▸ **DATA LISTING**:
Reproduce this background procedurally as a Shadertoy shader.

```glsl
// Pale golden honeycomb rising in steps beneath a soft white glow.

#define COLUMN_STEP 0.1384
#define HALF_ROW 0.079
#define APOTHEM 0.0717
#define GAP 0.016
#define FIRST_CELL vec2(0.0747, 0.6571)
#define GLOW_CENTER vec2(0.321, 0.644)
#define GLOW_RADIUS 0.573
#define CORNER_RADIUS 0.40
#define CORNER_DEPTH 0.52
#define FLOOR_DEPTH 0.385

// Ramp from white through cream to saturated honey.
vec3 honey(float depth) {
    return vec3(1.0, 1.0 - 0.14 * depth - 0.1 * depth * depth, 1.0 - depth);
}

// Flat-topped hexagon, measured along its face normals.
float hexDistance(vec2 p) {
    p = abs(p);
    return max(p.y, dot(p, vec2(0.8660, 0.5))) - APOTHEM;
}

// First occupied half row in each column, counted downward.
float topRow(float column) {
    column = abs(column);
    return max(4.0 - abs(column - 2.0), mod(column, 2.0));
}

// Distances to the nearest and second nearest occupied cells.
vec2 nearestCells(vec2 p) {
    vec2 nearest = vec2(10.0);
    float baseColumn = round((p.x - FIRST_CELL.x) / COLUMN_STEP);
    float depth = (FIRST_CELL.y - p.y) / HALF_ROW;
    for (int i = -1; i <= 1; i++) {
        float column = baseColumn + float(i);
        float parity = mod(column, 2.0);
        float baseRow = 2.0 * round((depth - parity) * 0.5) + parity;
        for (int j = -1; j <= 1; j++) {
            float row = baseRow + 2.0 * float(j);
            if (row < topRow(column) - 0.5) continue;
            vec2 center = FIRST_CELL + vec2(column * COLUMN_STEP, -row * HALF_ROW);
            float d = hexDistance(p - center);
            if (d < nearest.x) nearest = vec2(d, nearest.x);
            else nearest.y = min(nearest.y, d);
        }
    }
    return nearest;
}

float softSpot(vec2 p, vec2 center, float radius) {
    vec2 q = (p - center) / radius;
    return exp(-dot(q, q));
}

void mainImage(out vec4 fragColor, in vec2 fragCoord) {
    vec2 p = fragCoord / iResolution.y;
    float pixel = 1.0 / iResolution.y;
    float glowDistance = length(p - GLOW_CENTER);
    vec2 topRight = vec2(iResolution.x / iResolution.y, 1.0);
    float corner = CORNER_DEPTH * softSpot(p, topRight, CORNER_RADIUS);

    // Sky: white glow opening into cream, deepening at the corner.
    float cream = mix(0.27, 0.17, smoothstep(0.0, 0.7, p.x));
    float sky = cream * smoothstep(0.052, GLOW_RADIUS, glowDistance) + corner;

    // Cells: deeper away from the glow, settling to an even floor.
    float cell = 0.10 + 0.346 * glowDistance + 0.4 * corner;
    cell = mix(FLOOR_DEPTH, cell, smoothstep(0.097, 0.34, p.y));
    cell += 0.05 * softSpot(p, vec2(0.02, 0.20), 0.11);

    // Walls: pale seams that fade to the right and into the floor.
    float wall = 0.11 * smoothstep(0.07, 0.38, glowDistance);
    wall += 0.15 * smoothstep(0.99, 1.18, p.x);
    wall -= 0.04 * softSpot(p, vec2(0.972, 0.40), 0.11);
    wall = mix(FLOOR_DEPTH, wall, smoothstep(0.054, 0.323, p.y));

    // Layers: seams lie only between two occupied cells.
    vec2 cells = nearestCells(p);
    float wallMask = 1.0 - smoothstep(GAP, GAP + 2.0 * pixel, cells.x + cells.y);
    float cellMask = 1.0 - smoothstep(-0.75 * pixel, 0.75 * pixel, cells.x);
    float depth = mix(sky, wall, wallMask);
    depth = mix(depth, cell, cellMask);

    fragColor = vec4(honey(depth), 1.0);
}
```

▸ **EXERCISE REQUIREMENTS**:
All of the records above need to be printed again exactly as they appear.

▸ **RESULT OF THE TASK**:
Reproduce this background procedurally as a Shadertoy shader.

```glsl
// Pale golden honeycomb rising in steps beneath a soft white glow.

#define COLUMN_STEP 0.1384
#define HALF_ROW 0.079
#define APOTHEM 0.0717
#define GAP 0.016
#define FIRST_CELL vec2(0.0747, 0.6571)
#define GLOW_CENTER vec2(0.321, 0.644)
#define GLOW_RADIUS 0.573
#define CORNER_RADIUS 0.40
#define CORNER_DEPTH 0.52
#define FLOOR_DEPTH 0.385

// Ramp from white through cream to saturated honey.
vec3 honey(float depth) {
    return vec3(1.0, 1.0 - 0.14 * depth - 0.1 * depth * depth, 1.0 - depth);
}

// Flat-topped hexagon, measured along its face normals.
float hexDistance(vec2 p) {
    p = abs(p);
    return max(p.y, dot(p, vec2(0.8660, 0.5))) - APOTHEM;
}

// First occupied half row in each column, counted downward.
float topRow(float column) {
    column = abs(column);
    return max(4.0 - abs(column - 2.0), mod(column, 2.0));
}

// Distances to the nearest and second nearest occupied cells.
vec2 nearestCells(vec2 p) {
    vec2 nearest = vec2(10.0);
    float baseColumn = round((p.x - FIRST_CELL.x) / COLUMN_STEP);
    float depth = (FIRST_CELL.y - p.y) / HALF_ROW;
    for (int i = -1; i <= 1; i++) {
        float column = baseColumn + float(i);
        float parity = mod(column, 2.0);
        float baseRow = 2.0 * round((depth - parity) * 0.5) + parity;
        for (int j = -1; j <= 1; j++) {
            float row = baseRow + 2.0 * float(j);
            if (row < topRow(column) - 0.5) continue;
            vec2 center = FIRST_CELL + vec2(column * COLUMN_STEP, -row * HALF_ROW);
            float d = hexDistance(p - center);
            if (d < nearest.x) nearest = vec2(d, nearest.x);
            else nearest.y = min(nearest.y, d);
        }
    }
    return nearest;
}

float softSpot(vec2 p, vec2 center, float radius) {
    vec2 q = (p - center) / radius;
    return exp(-dot(q, q));
}

void mainImage(out vec4 fragColor, in vec2 fragCoord) {
    vec2 p = fragCoord / iResolution.y;
    float pixel = 1.0 / iResolution.y;
    float glowDistance = length(p - GLOW_CENTER);
    vec2 topRight = vec2(iResolution.x / iResolution.y, 1.0);
    float corner = CORNER_DEPTH * softSpot(p, topRight, CORNER_RADIUS);

    // Sky: white glow opening into cream, deepening at the corner.
    float cream = mix(0.27, 0.17, smoothstep(0.0, 0.7, p.x));
    float sky = cream * smoothstep(0.052, GLOW_RADIUS, glowDistance) + corner;

    // Cells: deeper away from the glow, settling to an even floor.
    float cell = 0.10 + 0.346 * glowDistance + 0.4 * corner;
    cell = mix(FLOOR_DEPTH, cell, smoothstep(0.097, 0.34, p.y));
    cell += 0.05 * softSpot(p, vec2(0.02, 0.20), 0.11);

    // Walls: pale seams that fade to the right and into the floor.
    float wall = 0.11 * smoothstep(0.07, 0.38, glowDistance);
    wall += 0.15 * smoothstep(0.99, 1.18, p.x);
    wall -= 0.04 * softSpot(p, vec2(0.972, 0.40), 0.11);
    wall = mix(FLOOR_DEPTH, wall, smoothstep(0.054, 0.323, p.y));

    // Layers: seams lie only between two occupied cells.
    vec2 cells = nearestCells(p);
    float wallMask = 1.0 - smoothstep(GAP, GAP + 2.0 * pixel, cells.x + cells.y);
    float cellMask = 1.0 - smoothstep(-0.75 * pixel, 0.75 * pixel, cells.x);
    float depth = mix(sky, wall, wallMask);
    depth = mix(depth, cell, cellMask);

    fragColor = vec4(honey(depth), 1.0);
}
```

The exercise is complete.